You want to cover your eyes but you've already seen. Before you even realise that something is amiss, it's too late to do anything.
We are reading Tim Winton's modern classic Cloudstreet. There's this thing that he does in his writing that I find shocking. I have to talk about it because it's the first time I've experienced something like this in writing.
The power to shock
Tim Winton keeps shocking me. We are unsuspecting passers-by, innocently enjoying the scenery. The same second that we first feel the prickle of something going wrong, it is too late to prevent the tragedy.
We are now the witness of a horrific accident. We am scarred. We would have closed our eyes or run away if only we had known. But now the trauma of the characters is in part our own. I am Quick Lamb.
To resume life
These moments always occur in the middle of a chapter. This is such a powerful technique. We become the characters who cannot stop, cannot hide from what they have experienced. We are forced to continue living the chapter. There's no time to grieve, only room for moving forwards.
**SPOILER ALERT** Quick Lamb witnesses the death of Wogga McBride and because he doesn't tell anyone, he has no choice but to act as though nothing out of the ordinary happened. This terrible trauma and tension belongs to the reader as well, unable to do or change what we've read, we just keep reading.

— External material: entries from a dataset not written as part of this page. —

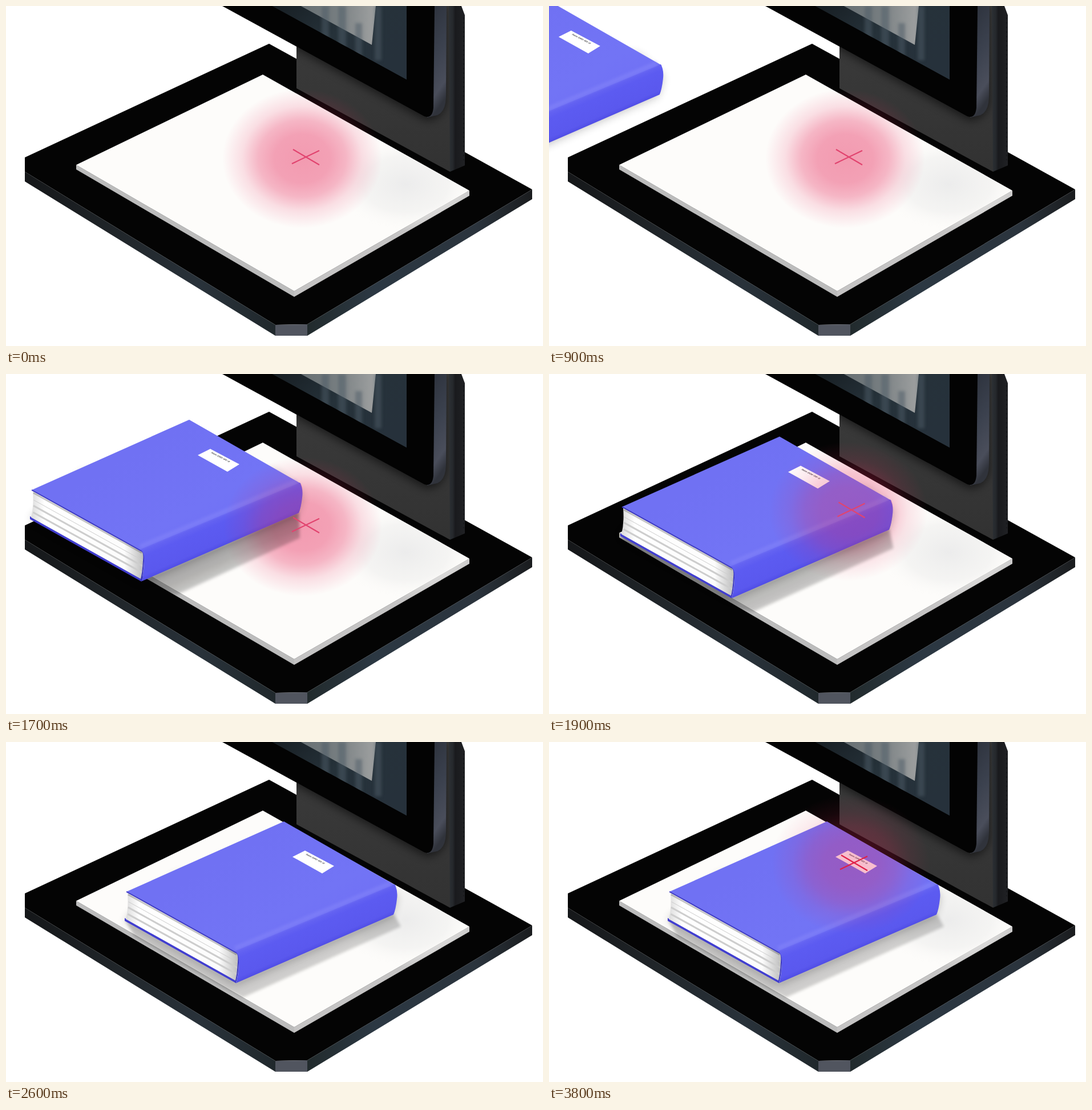
An HTML page that plays this animation: 941x595 px, repeating every 4800 ms.

```html
<!DOCTYPE html>
<html lang="en">
<head>
<meta charset="utf-8">
<title>Book scanner</title>
<style>
  html, body { margin: 0; width: 100%; height: 100%; overflow: hidden; background: #fff; }
  svg { display: block; width: 100%; height: 100%; }
  text { font: 600 5px Inter, Arial, sans-serif; }
</style>
</head>
<body>
<svg viewBox="0 0 941 595">
  <defs>
    <linearGradient id="leftSide"><stop stop-color="#151719"/><stop offset=".35" stop-color="#202529"/><stop offset=".7" stop-color="#29323a"/><stop offset="1" stop-color="#20282c"/></linearGradient>
    <linearGradient id="rightSide"><stop stop-color="#222b2d"/><stop offset=".3" stop-color="#2c3843"/><stop offset=".75" stop-color="#2b343d"/><stop offset="1" stop-color="#1a1c1e"/></linearGradient>
    <linearGradient id="plate" x2="0" y2="1"><stop stop-color="#3c3c3c"/><stop offset=".6" stop-color="#363636"/><stop offset="1" stop-color="#323232"/></linearGradient>
    <linearGradient id="post"><stop stop-color="#2c3034"/><stop offset=".25" stop-color="#25282c"/><stop offset=".4" stop-color="#191a1d"/><stop offset="1" stop-color="#202124"/></linearGradient>
    <linearGradient id="rim" x2=".25" y2="1"><stop stop-color="#2b303a"/><stop offset=".5" stop-color="#3b414e"/><stop offset=".85" stop-color="#4a4e5b"/><stop offset="1" stop-color="#30333b"/></linearGradient>
    <linearGradient id="screen" x2="1" y2=".6"><stop stop-color="#171e23"/><stop offset=".5" stop-color="#26323a"/><stop offset="1" stop-color="#26313b"/></linearGradient>
    <linearGradient id="card"><stop stop-color="#656d70"/><stop offset=".5" stop-color="#757c7f"/><stop offset="1" stop-color="#9fa1a1"/></linearGradient>
    <radialGradient id="paperShade"><stop stop-color="#ececec"/><stop offset=".6" stop-color="#efefee" stop-opacity=".6"/><stop offset="1" stop-color="#fdfcfa" stop-opacity="0"/></radialGradient>
    <radialGradient id="red"><stop stop-color="#e6285a" stop-opacity=".46"/><stop offset=".35" stop-color="#e6285a" stop-opacity=".43"/><stop offset=".55" stop-color="#e6285a" stop-opacity=".33"/><stop offset=".75" stop-color="#e6285a" stop-opacity=".14"/><stop offset="1" stop-color="#e6285a" stop-opacity="0"/></radialGradient>
    <linearGradient id="cover" gradientUnits="userSpaceOnUse" x1="420" y1="180" x2="505" y2="330"><stop stop-color="#7071f3"/><stop offset=".8" stop-color="#7274f5"/><stop offset="1" stop-color="#7172f5"/></linearGradient>
    <linearGradient id="spine" gradientUnits="userSpaceOnUse" x1="530" y1="310" x2="552" y2="361"><stop stop-color="#6766f2"/><stop offset=".25" stop-color="#5c5bf1"/><stop offset=".8" stop-color="#5a58ee"/><stop offset="1" stop-color="#4c49e2"/></linearGradient>
    <linearGradient id="pages" gradientUnits="userSpaceOnUse" x1="210" y1="0" x2="407" y2="0"><stop stop-color="#dcdcdc"/><stop offset=".12" stop-color="#fff"/><stop offset=".83" stop-color="#fcfcfc"/><stop offset="1" stop-color="#bcbcbc"/></linearGradient>
    <linearGradient id="shade" gradientUnits="userSpaceOnUse" x1="530" y1="360" x2="555" y2="415"><stop stop-opacity=".36"/><stop offset=".5" stop-opacity=".3"/><stop offset="1" stop-opacity=".16"/></linearGradient>
    <filter id="soft" x="-30%" y="-30%" width="160%" height="160%"><feGaussianBlur stdDeviation="2.5"/></filter>
    <filter id="wide" x="-30%" y="-30%" width="160%" height="160%"><feGaussianBlur stdDeviation="8"/></filter>
    <clipPath id="onPaper"><path d="M450 120 812 323V332L505 509 123 286V278Z"/></clipPath>
    <clipPath id="onPlate"><path d="M509 72V144L778 290V0H509Z"/></clipPath>
    <clipPath id="onScreen"><path d="M466 0 702 129V0Z"/></clipPath>
    <clipPath id="onBook"><path id="outline" d="M487 139 683 251Q687 259 685 275 683 293 679 302L403 422 208 313 211 262Z"/></clipPath>
  </defs>

  <!-- base and paper -->
  <path fill="#040404" d="M33 265 461 66 922 321 528 557 472 558 33 290Z"/>
  <path fill="url(#leftSide)" d="M33 290 472 558V577L33 307Z"/>
  <path fill="#51555f" d="M472 558 528 557V577H472Z"/>
  <path fill="url(#rightSide)" d="M528 557 922 321V338L528 577Z"/>
  <path fill="#bcbcbc" d="M123 278 505 499V509L123 286Z"/>
  <path fill="#c5c4c4" d="M505 499 812 323V332L505 509Z"/>
  <path fill="#fdfcfa" d="M450 120 812 323 505 499 123 278Z"/>
  <ellipse cx="700" cy="312" rx="125" ry="82" fill="url(#paperShade)" clip-path="url(#onPaper)"/>

  <!-- stand and tablet -->
  <path fill="url(#plate)" d="M509 72V144L778 290V0H509Z"/>
  <g clip-path="url(#onPlate)">
    <path d="M480 60 735 200Q762 201 772 170V0H480Z" opacity=".55" filter="url(#wide)"/>
  </g>
  <path fill="url(#post)" d="M778 290 804 279V16L798 0H776Z"/>
  <path stroke="#111214" stroke-dasharray="3 5" d="M802 20V270"/>
  <path fill="url(#rim)" d="M750 0H772L771 160Q770 185 756 191L738 195Z"/>
  <path fill="#030303" d="M379 0 733 193Q747 198 749 178L751 0Z"/>
  <g clip-path="url(#onScreen)">
    <path fill="url(#screen)" d="M466 0H702V129Z"/>
    <path fill="url(#card)" d="M502 0H648L641 68 502-8Z"/>
    <g fill="#4d5c66" opacity=".5" filter="url(#soft)">
      <path d="M553 0H566V60H553ZM582 0H596V75H582ZM612 30H624V90H612ZM646 0H658V95H646Z"/>
    </g>
  </g>

  <g class="light"><ellipse id="paperGlow" cx="519" cy="267" rx="140" ry="122" fill="url(#red)"/></g>

  <!-- book -->
  <g clip-path="url(#onPaper)"><path id="shadow" fill="url(#shade)" filter="url(#soft)"/></g>
  <g id="book">
    <path d="M208 312 403 424 676 305 686 270 640 230 300 230Z" opacity=".24" filter="url(#wide)"/>
    <path fill="#413ed0" d="M208 308 403 417V422L208 313Z"/>
    <path fill="url(#pages)" d="M213 264 406 370Q409 395 403 418L210 310Q215 290 213 264Z"/>
    <g id="leaves" fill="none" stroke="#cdcdcd"></g>
    <path fill="none" stroke="#444" stroke-width="3" opacity=".3" d="M214 267 404 372"/>
    <path fill="url(#cover)" d="M487 139 683 251 405 369 211 262Z"/>
    <path fill="none" stroke="#3c39c2" stroke-width="2" d="M211 262 402 368Q409 369 407 386 406 408 402 421"/>
    <path fill="url(#spine)" d="M401 366 681 249Q687 259 685 275 683 293 679 302L403 422Q408 405 408 386 409 371 401 366Z"/>
    <path stroke="#8888fa" stroke-width="7" opacity=".5" filter="url(#soft)" d="M401 361 674 247"/>
    <path fill="#fff" d="M524 190 575 217 554 230 502 201Z"/>
    <text transform="matrix(.87 .46 -.7 .44 525 197)" fill="#333">Item 000-00-0</text>
  </g>

  <g clip-path="url(#onBook)"><g class="light"><ellipse cx="521" cy="267" rx="140" ry="122" fill="url(#red)" opacity=".68"/></g></g>
  <g class="light"><path id="cross" stroke="#e1446f" stroke-width="2.2" d="M501 276 549 253M503 251 549 278"/></g>
</svg>
<script>
const LOOP = 4800, STEP = 100, ENTER = 500, ABOVE = 1700, LANDED = 2100;
const DARK = [[2600, 3100], [3600, 3800]];
const [book, shadow, outline, leaves, paperGlow, cross] =
  ['book', 'shadow', 'outline', 'leaves', 'paperGlow', 'cross'].map(id => document.getElementById(id));
const lights = document.querySelectorAll('.light');
const mix = (a, b, k) => a + (b - a) * k;

// page edges: [depth, line width]
leaves.innerHTML = [[.3, 1], [.52, 3], [.78, 3]].map(([depth, width]) => {
  const y = 45 * depth;
  return `<path stroke-width="${width}" d="M${215 - 2 * depth} ${266 + y}L406 ${372 + y}"/>`;
}).join('');

function bookOffset(time, landing) {
  const hoverSteps = Math.min(0, time - ABOVE) / STEP;
  return [mix(-166, 0, landing) + 39.9 * hoverSteps, mix(-59, 0, landing) + 11 * hoverSteps];
}

function draw(now) {
  const time = Math.floor(now % LOOP / STEP) * STEP;
  const landing = Math.min(1, Math.max(0, (time - ABOVE) / (LANDED - ABOVE)));
  const place = `translate(${bookOffset(time, landing)})`;
  const present = time >= ENTER ? 'visible' : 'hidden';
  const lit = !DARK.some(([from, to]) => time >= from && time < to);

  for (const part of [book, shadow, outline]) {
    part.setAttribute('transform', place);
    part.setAttribute('visibility', present);
  }
  const near = [mix(466, 415, landing), mix(445, 447, landing)];
  const far = [mix(681, 692, landing), mix(346, 323, landing)];
  shadow.setAttribute('d', `M208 310L403 420 679 300 ${far}L${near} 385 ${mix(436, 432, landing)} 225 340Z`);
  shadow.setAttribute('opacity', mix(1, .6, landing));

  for (const light of lights) {
    light.setAttribute('transform', `translate(${9 * landing} ${-53 * landing})`);
    light.setAttribute('visibility', lit ? 'visible' : 'hidden');
  }
  paperGlow.setAttribute('opacity', mix(1, .6, landing));
  cross.setAttribute('stroke', landing === 1 ? '#e02048' : '#e1446f');
}

function frame() {
  draw(performance.now());
  requestAnimationFrame(frame);
}
frame();
</script>
</body>
</html>
```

In this way, the book mirrors life. To read Cloudstreet is to experience life in miniature. It is not a passive viewing experience, but a forced participation in life. I will be haunted by every word.